**THE PROBLEM**
Your answer is every line of the material below in which the string "bool" occurs.
:: RAW DATA ::
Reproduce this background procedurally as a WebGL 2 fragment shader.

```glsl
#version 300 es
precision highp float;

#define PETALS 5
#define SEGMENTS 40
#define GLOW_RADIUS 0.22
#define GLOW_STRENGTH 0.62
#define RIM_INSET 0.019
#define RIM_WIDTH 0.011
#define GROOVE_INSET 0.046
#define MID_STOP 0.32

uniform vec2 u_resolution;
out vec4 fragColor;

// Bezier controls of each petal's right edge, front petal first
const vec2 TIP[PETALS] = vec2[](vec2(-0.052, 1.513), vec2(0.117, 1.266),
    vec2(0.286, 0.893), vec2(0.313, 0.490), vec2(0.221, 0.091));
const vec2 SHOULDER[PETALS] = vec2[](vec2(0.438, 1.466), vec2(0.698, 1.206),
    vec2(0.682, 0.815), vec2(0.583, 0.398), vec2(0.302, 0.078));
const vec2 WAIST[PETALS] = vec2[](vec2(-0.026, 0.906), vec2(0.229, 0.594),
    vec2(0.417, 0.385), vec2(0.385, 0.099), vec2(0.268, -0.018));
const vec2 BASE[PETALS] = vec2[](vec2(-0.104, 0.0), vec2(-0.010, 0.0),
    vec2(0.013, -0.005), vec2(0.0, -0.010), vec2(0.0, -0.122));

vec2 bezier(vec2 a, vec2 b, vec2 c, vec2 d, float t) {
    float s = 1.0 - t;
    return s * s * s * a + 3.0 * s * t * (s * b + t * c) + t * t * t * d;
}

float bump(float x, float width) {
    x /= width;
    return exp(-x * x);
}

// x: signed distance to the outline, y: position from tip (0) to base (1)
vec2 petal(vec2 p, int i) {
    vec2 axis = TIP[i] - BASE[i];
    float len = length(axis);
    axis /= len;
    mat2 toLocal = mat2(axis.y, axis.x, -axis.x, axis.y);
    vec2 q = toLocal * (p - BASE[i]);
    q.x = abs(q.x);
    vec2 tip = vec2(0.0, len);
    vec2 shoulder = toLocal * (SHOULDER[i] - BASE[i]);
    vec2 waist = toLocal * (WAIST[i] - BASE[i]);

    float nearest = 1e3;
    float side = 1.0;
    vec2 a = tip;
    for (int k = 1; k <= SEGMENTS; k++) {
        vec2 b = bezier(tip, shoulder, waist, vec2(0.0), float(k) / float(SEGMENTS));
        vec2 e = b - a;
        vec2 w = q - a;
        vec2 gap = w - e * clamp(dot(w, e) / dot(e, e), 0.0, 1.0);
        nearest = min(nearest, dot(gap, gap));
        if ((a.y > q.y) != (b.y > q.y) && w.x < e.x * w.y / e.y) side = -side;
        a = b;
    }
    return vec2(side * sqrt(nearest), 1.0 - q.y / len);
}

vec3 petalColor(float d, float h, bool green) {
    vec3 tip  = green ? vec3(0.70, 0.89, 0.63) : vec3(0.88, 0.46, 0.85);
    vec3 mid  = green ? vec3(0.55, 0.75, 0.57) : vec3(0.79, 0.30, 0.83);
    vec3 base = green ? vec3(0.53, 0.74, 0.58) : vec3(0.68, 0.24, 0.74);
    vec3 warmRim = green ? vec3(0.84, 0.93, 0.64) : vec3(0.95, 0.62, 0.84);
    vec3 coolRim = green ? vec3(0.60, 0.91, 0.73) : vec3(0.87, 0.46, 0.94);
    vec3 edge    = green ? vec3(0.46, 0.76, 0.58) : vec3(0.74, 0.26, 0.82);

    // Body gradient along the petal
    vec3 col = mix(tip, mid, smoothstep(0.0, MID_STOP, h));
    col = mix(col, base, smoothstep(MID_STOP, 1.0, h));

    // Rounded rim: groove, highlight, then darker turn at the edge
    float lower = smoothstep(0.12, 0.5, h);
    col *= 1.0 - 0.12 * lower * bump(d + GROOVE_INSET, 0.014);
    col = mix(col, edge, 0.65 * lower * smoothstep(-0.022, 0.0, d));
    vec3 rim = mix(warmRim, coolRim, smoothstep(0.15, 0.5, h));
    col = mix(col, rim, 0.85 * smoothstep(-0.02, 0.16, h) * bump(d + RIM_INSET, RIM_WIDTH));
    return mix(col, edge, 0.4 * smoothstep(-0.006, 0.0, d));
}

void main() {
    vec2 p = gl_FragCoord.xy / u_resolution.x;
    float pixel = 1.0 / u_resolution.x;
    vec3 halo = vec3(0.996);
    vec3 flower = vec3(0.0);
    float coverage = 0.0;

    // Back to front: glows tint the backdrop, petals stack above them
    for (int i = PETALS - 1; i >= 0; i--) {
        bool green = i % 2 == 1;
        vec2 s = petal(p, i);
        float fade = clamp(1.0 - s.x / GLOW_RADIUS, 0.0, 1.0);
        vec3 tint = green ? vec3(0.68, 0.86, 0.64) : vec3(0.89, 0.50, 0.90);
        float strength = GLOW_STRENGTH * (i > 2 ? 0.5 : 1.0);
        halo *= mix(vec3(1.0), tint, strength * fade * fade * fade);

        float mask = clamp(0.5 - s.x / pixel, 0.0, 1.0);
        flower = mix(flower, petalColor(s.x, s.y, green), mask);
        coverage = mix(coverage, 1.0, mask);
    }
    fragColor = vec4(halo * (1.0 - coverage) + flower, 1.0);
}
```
:::
**OUTPUT FOR THIS TASK**
vec3 petalColor(float d, float h, bool green) {
        bool green = i % 2 == 1;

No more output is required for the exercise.